◆ WHAT TO DO:
Apart from the pictures, which must be omitted, restate the data exactly.

◆ GIVEN RECORDS:
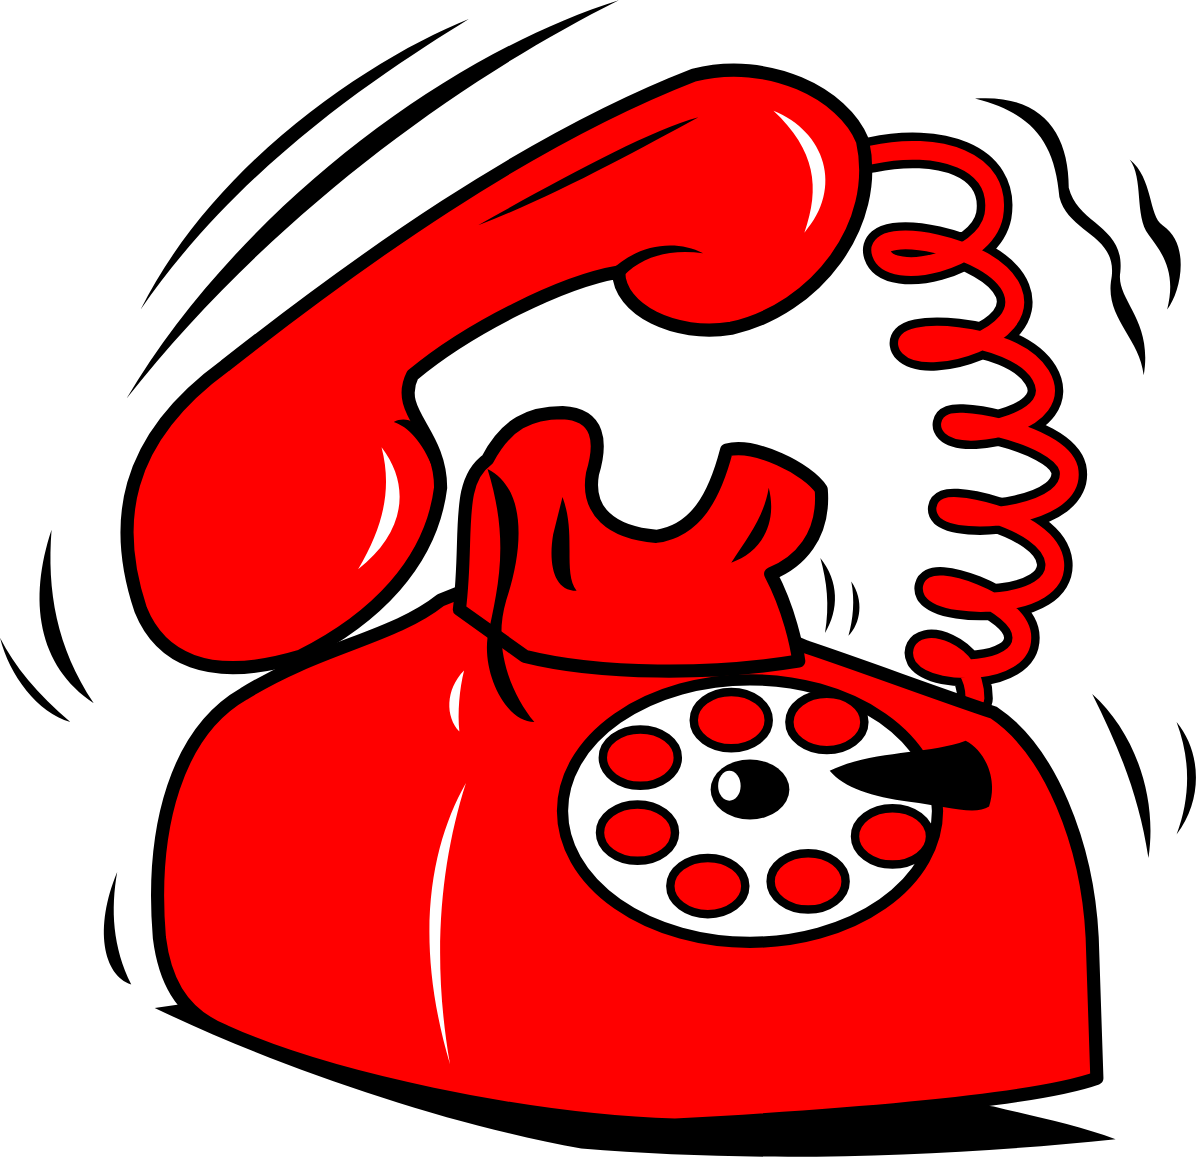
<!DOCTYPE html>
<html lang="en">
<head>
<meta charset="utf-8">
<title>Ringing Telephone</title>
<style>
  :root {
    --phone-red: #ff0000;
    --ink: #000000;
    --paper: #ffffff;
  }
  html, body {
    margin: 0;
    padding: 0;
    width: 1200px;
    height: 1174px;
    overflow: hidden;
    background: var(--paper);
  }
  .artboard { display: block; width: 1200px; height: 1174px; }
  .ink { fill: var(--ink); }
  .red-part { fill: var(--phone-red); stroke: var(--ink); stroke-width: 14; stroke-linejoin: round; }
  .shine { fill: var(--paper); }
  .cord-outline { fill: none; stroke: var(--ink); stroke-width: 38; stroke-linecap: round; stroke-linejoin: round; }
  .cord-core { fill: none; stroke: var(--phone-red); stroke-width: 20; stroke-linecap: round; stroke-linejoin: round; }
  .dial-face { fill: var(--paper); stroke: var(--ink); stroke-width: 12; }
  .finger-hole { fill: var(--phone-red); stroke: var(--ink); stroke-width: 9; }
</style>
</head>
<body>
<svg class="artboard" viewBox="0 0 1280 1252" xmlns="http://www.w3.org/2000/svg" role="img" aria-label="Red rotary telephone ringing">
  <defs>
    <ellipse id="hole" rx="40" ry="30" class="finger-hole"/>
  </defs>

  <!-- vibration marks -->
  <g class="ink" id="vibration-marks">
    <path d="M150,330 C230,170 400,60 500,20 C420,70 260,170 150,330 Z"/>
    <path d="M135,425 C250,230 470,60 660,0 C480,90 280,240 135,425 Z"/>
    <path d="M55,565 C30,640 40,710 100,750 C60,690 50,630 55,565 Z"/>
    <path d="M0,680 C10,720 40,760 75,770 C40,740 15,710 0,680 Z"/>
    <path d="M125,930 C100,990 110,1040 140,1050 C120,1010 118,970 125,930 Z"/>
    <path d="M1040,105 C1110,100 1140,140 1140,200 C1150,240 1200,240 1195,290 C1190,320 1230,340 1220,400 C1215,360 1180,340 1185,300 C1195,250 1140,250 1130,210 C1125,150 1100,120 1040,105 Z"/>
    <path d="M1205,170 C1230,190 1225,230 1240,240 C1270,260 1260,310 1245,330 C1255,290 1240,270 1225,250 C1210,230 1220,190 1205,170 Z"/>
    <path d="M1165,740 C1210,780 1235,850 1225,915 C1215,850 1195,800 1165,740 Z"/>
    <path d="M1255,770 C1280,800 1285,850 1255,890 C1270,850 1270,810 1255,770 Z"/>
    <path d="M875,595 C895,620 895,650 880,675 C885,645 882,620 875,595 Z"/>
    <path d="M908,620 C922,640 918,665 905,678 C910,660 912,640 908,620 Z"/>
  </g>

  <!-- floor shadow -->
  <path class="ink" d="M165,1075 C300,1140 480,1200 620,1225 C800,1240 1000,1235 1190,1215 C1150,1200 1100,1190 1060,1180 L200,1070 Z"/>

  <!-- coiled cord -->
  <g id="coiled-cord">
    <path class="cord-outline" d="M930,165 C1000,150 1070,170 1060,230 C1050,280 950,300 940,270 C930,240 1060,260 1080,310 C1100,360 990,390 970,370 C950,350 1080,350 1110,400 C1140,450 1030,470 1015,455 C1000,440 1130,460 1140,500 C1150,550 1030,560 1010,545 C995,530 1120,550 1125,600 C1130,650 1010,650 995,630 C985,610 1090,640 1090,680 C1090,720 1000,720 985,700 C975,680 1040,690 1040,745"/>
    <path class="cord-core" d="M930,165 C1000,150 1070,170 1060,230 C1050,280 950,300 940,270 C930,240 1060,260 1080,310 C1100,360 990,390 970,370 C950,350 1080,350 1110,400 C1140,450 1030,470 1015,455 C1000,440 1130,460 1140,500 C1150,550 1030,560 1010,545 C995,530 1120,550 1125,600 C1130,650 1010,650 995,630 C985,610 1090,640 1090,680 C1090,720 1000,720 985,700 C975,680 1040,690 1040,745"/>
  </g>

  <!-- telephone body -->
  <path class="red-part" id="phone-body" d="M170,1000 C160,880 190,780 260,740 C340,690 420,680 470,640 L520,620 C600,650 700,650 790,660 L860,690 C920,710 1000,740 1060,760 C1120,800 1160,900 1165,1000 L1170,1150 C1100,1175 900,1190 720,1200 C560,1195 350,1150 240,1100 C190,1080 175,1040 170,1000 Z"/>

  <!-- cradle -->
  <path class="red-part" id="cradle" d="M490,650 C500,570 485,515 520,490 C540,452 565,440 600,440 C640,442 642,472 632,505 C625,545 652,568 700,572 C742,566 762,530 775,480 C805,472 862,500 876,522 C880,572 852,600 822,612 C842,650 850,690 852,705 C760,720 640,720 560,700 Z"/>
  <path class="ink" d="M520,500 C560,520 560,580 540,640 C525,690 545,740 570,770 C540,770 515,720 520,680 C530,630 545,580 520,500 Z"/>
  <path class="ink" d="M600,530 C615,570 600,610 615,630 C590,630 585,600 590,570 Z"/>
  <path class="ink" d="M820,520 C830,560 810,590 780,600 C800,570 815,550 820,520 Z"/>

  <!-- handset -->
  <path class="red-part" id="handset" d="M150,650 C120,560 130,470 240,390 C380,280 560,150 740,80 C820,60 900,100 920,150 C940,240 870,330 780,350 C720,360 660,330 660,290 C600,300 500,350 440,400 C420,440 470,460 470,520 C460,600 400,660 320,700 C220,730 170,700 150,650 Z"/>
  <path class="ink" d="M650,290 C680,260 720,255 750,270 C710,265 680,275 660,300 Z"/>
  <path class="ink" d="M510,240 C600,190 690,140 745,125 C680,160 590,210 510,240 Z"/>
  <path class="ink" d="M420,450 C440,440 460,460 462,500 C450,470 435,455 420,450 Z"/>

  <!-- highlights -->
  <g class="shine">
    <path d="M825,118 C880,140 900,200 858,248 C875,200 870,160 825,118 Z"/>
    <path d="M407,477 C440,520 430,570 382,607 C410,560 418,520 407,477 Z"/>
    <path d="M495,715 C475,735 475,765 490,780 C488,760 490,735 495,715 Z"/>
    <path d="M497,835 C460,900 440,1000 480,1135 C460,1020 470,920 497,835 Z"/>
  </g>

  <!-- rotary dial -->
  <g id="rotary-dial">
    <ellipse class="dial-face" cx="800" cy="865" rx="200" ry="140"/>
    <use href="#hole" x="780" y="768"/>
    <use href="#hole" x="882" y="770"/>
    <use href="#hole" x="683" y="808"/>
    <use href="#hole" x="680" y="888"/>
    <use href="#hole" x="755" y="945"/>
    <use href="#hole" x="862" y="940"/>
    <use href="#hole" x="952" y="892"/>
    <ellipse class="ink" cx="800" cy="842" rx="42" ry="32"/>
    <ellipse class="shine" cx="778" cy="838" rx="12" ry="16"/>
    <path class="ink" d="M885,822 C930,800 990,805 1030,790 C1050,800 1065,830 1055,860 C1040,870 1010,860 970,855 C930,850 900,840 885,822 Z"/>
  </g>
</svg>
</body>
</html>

◆ RESPONSE BELOW:
<!DOCTYPE html>
<html lang="en">
<head>
<meta charset="utf-8">
<title>Ringing Telephone</title>
<style>
  :root {
    --phone-red: #ff0000;
    --ink: #000000;
    --paper: #ffffff;
  }
  html, body {
    margin: 0;
    padding: 0;
    width: 1200px;
    height: 1174px;
    overflow: hidden;
    background: var(--paper);
  }
  .artboard { display: block; width: 1200px; height: 1174px; }
  .ink { fill: var(--ink); }
  .red-part { fill: var(--phone-red); stroke: var(--ink); stroke-width: 14; stroke-linejoin: round; }
  .shine { fill: var(--paper); }
  .cord-outline { fill: none; stroke: var(--ink); stroke-width: 38; stroke-linecap: round; stroke-linejoin: round; }
  .cord-core { fill: none; stroke: var(--phone-red); stroke-width: 20; stroke-linecap: round; stroke-linejoin: round; }
  .dial-face { fill: var(--paper); stroke: var(--ink); stroke-width: 12; }
  .finger-hole { fill: var(--phone-red); stroke: var(--ink); stroke-width: 9; }
</style>
</head>
<body>
<svg class="artboard" viewBox="0 0 1280 1252" xmlns="http://www.w3.org/2000/svg" role="img" aria-label="Red rotary telephone ringing">
  <defs>
    <ellipse id="hole" rx="40" ry="30" class="finger-hole"/>
  </defs>

  <!-- vibration marks -->
  <g class="ink" id="vibration-marks">
    <path d="M150,330 C230,170 400,60 500,20 C420,70 260,170 150,330 Z"/>
    <path d="M135,425 C250,230 470,60 660,0 C480,90 280,240 135,425 Z"/>
    <path d="M55,565 C30,640 40,710 100,750 C60,690 50,630 55,565 Z"/>
    <path d="M0,680 C10,720 40,760 75,770 C40,740 15,710 0,680 Z"/>
    <path d="M125,930 C100,990 110,1040 140,1050 C120,1010 118,970 125,930 Z"/>
    <path d="M1040,105 C1110,100 1140,140 1140,200 C1150,240 1200,240 1195,290 C1190,320 1230,340 1220,400 C1215,360 1180,340 1185,300 C1195,250 1140,250 1130,210 C1125,150 1100,120 1040,105 Z"/>
    <path d="M1205,170 C1230,190 1225,230 1240,240 C1270,260 1260,310 1245,330 C1255,290 1240,270 1225,250 C1210,230 1220,190 1205,170 Z"/>
    <path d="M1165,740 C1210,780 1235,850 1225,915 C1215,850 1195,800 1165,740 Z"/>
    <path d="M1255,770 C1280,800 1285,850 1255,890 C1270,850 1270,810 1255,770 Z"/>
    <path d="M875,595 C895,620 895,650 880,675 C885,645 882,620 875,595 Z"/>
    <path d="M908,620 C922,640 918,665 905,678 C910,660 912,640 908,620 Z"/>
  </g>

  <!-- floor shadow -->
  <path class="ink" d="M165,1075 C300,1140 480,1200 620,1225 C800,1240 1000,1235 1190,1215 C1150,1200 1100,1190 1060,1180 L200,1070 Z"/>

  <!-- coiled cord -->
  <g id="coiled-cord">
    <path class="cord-outline" d="M930,165 C1000,150 1070,170 1060,230 C1050,280 950,300 940,270 C930,240 1060,260 1080,310 C1100,360 990,390 970,370 C950,350 1080,350 1110,400 C1140,450 1030,470 1015,455 C1000,440 1130,460 1140,500 C1150,550 1030,560 1010,545 C995,530 1120,550 1125,600 C1130,650 1010,650 995,630 C985,610 1090,640 1090,680 C1090,720 1000,720 985,700 C975,680 1040,690 1040,745"/>
    <path class="cord-core" d="M930,165 C1000,150 1070,170 1060,230 C1050,280 950,300 940,270 C930,240 1060,260 1080,310 C1100,360 990,390 970,370 C950,350 1080,350 1110,400 C1140,450 1030,470 1015,455 C1000,440 1130,460 1140,500 C1150,550 1030,560 1010,545 C995,530 1120,550 1125,600 C1130,650 1010,650 995,630 C985,610 1090,640 1090,680 C1090,720 1000,720 985,700 C975,680 1040,690 1040,745"/>
  </g>

  <!-- telephone body -->
  <path class="red-part" id="phone-body" d="M170,1000 C160,880 190,780 260,740 C340,690 420,680 470,640 L520,620 C600,650 700,650 790,660 L860,690 C920,710 1000,740 1060,760 C1120,800 1160,900 1165,1000 L1170,1150 C1100,1175 900,1190 720,1200 C560,1195 350,1150 240,1100 C190,1080 175,1040 170,1000 Z"/>

  <!-- cradle -->
  <path class="red-part" id="cradle" d="M490,650 C500,570 485,515 520,490 C540,452 565,440 600,440 C640,442 642,472 632,505 C625,545 652,568 700,572 C742,566 762,530 775,480 C805,472 862,500 876,522 C880,572 852,600 822,612 C842,650 850,690 852,705 C760,720 640,720 560,700 Z"/>
  <path class="ink" d="M520,500 C560,520 560,580 540,640 C525,690 545,740 570,770 C540,770 515,720 520,680 C530,630 545,580 520,500 Z"/>
  <path class="ink" d="M600,530 C615,570 600,610 615,630 C590,630 585,600 590,570 Z"/>
  <path class="ink" d="M820,520 C830,560 810,590 780,600 C800,570 815,550 820,520 Z"/>

  <!-- handset -->
  <path class="red-part" id="handset" d="M150,650 C120,560 130,470 240,390 C380,280 560,150 740,80 C820,60 900,100 920,150 C940,240 870,330 780,350 C720,360 660,330 660,290 C600,300 500,350 440,400 C420,440 470,460 470,520 C460,600 400,660 320,700 C220,730 170,700 150,650 Z"/>
  <path class="ink" d="M650,290 C680,260 720,255 750,270 C710,265 680,275 660,300 Z"/>
  <path class="ink" d="M510,240 C600,190 690,140 745,125 C680,160 590,210 510,240 Z"/>
  <path class="ink" d="M420,450 C440,440 460,460 462,500 C450,470 435,455 420,450 Z"/>

  <!-- highlights -->
  <g class="shine">
    <path d="M825,118 C880,140 900,200 858,248 C875,200 870,160 825,118 Z"/>
    <path d="M407,477 C440,520 430,570 382,607 C410,560 418,520 407,477 Z"/>
    <path d="M495,715 C475,735 475,765 490,780 C488,760 490,735 495,715 Z"/>
    <path d="M497,835 C460,900 440,1000 480,1135 C460,1020 470,920 497,835 Z"/>
  </g>

  <!-- rotary dial -->
  <g id="rotary-dial">
    <ellipse class="dial-face" cx="800" cy="865" rx="200" ry="140"/>
    <use href="#hole" x="780" y="768"/>
    <use href="#hole" x="882" y="770"/>
    <use href="#hole" x="683" y="808"/>
    <use href="#hole" x="680" y="888"/>
    <use href="#hole" x="755" y="945"/>
    <use href="#hole" x="862" y="940"/>
    <use href="#hole" x="952" y="892"/>
    <ellipse class="ink" cx="800" cy="842" rx="42" ry="32"/>
    <ellipse class="shine" cx="778" cy="838" rx="12" ry="16"/>
    <path class="ink" d="M885,822 C930,800 990,805 1030,790 C1050,800 1065,830 1055,860 C1040,870 1010,860 970,855 C930,850 900,840 885,822 Z"/>
  </g>
</svg>
</body>
</html>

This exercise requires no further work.